Lab.50. 2009

Source, Pilgrimage and Offerings.

There is some consensus as to theory of how AIDS was transmitted by chimpanzees to humans, but there is no consensus about how or when this came about. The first case of a human becoming infected concerned a man from Kinshasa, present-day capital of the Democratic Republic of Congo. The blood sample had been taken in 1959, long before scientists knew anything about the virus.

In 1992 a new theory on the source suggested that the transmission might have occurred between 1958 and 1959 in the Laboratoire Médical de Stanleyville, a medical laboratory built in 1957 in the city of Stanleyville, in what was then the Belgian Congo and suddenly shut down in 1960 at the outset of the war for independence.

In this laboratory research was carried out on such things as a vaccine for poliomyelitis and that is why living cells extracted from the kidneys of chimpanzees were used. This vaccine was injected into over one million people both in the Belgian Congo and in neighbouring countries.

Beyond the veracity of the different theories of the source, these acts suppose a contemporary depiction of the horror witnessed by Marlow during his journey up the river Congo to the very heart of Africa, where Kurtz was, quite close to the Stanley falls, the very place where the city of Stanleyville was founded known nowadays by the name of Kisangani, where the ruins of Laboratorie Médical de Stanleyville lie.

Self-portrait with HVI. PL3. Hospital Germans Trias i Pujol, Badalona 2008

Pilgrimage to the laboratory: from Barcelona to Kisangani.

Building of  Faculte de Medecine de Kisangani old Laboratoire Medical de Stanleyville. República Democràtica del Congo, 2009.

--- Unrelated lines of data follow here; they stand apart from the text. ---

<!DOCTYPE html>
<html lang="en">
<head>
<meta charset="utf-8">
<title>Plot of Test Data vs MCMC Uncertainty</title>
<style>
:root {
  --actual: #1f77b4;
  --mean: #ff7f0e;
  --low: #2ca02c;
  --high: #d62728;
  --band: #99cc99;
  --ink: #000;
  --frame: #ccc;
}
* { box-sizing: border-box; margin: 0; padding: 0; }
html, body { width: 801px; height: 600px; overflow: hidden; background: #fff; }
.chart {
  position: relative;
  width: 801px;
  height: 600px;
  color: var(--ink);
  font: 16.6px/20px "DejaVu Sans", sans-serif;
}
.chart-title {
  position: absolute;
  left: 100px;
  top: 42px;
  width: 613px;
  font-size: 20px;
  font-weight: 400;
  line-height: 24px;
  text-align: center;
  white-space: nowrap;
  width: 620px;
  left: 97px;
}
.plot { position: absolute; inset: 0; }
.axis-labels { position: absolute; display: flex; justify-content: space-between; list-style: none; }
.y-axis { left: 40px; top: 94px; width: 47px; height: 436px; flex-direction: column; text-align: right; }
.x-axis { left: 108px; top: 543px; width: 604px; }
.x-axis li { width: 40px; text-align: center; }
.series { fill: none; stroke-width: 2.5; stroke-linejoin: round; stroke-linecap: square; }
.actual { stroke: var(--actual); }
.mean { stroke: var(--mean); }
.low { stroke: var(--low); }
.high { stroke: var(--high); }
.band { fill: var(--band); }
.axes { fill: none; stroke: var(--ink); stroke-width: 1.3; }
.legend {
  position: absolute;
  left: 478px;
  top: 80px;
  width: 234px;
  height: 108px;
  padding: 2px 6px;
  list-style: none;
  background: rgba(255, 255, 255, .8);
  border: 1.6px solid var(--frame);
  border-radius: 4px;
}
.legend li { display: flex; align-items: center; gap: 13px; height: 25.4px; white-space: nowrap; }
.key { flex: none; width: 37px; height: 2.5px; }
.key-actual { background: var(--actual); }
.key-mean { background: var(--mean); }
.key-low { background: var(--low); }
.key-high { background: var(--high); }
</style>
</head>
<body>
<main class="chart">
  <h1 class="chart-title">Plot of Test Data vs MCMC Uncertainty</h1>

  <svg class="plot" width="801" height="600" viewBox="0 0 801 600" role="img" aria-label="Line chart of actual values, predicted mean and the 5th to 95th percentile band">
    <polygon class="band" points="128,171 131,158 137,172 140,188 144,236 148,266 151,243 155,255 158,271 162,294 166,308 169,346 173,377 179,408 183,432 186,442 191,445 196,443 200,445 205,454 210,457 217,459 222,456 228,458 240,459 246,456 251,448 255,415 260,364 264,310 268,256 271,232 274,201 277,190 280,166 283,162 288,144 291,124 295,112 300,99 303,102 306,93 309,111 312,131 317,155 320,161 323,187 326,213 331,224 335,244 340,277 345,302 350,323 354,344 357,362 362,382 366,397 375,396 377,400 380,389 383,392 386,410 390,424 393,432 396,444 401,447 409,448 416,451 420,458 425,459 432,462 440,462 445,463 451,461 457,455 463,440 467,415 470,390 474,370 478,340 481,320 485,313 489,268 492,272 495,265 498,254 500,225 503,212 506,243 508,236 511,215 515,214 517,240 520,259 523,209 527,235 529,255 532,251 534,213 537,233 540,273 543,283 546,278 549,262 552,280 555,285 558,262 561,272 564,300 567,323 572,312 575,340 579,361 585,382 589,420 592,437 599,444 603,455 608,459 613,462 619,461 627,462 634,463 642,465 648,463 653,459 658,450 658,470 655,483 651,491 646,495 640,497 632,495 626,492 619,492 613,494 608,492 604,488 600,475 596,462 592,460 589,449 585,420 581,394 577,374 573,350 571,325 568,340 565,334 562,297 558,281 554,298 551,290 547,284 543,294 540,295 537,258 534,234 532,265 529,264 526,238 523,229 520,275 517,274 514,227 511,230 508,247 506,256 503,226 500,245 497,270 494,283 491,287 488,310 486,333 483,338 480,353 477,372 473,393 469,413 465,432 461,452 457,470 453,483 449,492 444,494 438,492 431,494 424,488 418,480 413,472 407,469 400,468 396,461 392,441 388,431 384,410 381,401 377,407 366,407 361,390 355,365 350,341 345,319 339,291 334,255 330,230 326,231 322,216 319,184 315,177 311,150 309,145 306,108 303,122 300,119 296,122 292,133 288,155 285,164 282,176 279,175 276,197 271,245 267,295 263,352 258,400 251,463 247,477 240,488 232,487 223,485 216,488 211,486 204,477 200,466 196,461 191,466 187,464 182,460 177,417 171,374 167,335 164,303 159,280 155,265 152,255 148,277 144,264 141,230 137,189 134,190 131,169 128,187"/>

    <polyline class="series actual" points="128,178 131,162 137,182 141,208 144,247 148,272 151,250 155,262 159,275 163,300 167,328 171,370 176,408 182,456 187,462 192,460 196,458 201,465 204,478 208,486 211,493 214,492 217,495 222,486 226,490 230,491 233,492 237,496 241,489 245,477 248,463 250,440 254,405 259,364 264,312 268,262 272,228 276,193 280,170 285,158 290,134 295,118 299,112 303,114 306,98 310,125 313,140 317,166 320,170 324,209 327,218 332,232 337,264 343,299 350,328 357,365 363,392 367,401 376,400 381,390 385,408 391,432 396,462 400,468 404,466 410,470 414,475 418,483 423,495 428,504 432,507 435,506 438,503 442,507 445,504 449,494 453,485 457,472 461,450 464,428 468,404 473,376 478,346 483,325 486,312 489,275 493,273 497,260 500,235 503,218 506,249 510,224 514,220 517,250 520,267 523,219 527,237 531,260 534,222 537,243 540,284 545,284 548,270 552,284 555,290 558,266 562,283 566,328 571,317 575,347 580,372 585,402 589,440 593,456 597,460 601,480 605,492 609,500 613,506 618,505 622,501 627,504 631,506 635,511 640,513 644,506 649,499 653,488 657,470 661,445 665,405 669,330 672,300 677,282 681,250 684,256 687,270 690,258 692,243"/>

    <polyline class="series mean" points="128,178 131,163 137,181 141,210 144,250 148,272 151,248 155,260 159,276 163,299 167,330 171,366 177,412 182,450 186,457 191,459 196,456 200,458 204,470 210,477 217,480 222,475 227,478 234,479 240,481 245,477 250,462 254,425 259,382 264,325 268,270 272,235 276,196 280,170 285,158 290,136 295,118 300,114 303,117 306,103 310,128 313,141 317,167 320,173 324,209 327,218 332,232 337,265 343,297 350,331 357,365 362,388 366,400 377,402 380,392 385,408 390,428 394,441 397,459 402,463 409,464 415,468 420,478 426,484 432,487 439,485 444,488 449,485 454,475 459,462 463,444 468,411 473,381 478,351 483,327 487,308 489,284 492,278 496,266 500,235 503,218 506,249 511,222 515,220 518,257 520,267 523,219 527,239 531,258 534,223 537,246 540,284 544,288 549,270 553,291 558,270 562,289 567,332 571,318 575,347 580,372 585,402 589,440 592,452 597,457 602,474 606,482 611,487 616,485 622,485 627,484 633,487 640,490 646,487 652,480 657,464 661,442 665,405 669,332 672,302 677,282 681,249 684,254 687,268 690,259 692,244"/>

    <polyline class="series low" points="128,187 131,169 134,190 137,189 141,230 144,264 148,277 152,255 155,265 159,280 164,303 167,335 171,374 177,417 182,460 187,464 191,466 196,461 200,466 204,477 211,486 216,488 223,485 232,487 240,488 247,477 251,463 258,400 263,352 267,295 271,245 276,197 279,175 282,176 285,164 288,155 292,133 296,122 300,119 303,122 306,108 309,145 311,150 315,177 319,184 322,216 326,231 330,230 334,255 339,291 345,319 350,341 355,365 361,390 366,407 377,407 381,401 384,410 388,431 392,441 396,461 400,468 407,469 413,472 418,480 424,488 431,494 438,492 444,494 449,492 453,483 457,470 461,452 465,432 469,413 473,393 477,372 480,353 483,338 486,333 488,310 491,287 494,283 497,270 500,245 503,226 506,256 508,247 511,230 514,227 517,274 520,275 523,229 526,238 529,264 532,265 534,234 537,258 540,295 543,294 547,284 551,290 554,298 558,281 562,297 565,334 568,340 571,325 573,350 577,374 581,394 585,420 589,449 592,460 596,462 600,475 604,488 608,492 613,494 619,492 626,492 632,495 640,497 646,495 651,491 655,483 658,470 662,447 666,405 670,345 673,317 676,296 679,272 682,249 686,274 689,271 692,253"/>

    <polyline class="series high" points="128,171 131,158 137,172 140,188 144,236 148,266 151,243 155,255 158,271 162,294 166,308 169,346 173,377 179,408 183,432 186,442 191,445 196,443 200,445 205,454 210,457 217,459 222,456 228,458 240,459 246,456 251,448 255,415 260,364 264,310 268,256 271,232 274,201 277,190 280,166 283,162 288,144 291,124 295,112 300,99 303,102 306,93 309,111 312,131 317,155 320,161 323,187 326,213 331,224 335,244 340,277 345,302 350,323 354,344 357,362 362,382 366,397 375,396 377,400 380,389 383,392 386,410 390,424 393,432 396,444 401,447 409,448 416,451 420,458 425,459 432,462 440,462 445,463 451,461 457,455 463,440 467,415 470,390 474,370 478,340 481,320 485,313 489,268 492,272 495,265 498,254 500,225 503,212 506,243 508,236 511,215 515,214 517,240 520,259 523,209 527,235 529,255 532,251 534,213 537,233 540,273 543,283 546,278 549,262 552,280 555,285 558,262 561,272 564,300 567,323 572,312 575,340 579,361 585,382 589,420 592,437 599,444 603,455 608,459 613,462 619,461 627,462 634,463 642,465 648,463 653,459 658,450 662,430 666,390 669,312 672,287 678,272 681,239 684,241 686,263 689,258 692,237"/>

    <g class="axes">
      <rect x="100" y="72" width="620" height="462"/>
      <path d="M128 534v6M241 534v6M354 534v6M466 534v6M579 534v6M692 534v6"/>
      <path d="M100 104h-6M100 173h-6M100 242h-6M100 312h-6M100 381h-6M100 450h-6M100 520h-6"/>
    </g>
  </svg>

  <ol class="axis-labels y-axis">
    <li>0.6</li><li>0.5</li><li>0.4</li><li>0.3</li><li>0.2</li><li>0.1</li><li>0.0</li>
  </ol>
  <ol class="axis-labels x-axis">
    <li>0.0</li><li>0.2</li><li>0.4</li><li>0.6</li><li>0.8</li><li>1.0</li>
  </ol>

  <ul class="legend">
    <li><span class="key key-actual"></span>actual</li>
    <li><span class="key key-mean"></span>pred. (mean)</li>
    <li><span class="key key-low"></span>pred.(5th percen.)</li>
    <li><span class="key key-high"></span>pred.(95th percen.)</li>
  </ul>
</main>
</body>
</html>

Thanks to: Carme Altayo. Veterinarios sin fronteras, Barcelona.Olivier Maloba. Espace Culturel Ngoma, Kisangani. Miguel Angel Martinez. Fundació IrsiCaixa de l’Hospital Germans Trias i Pujol de Barcelona. Juana Díez. Virology group, DCEXS. Universitat Pompeu Fabra, Barcelona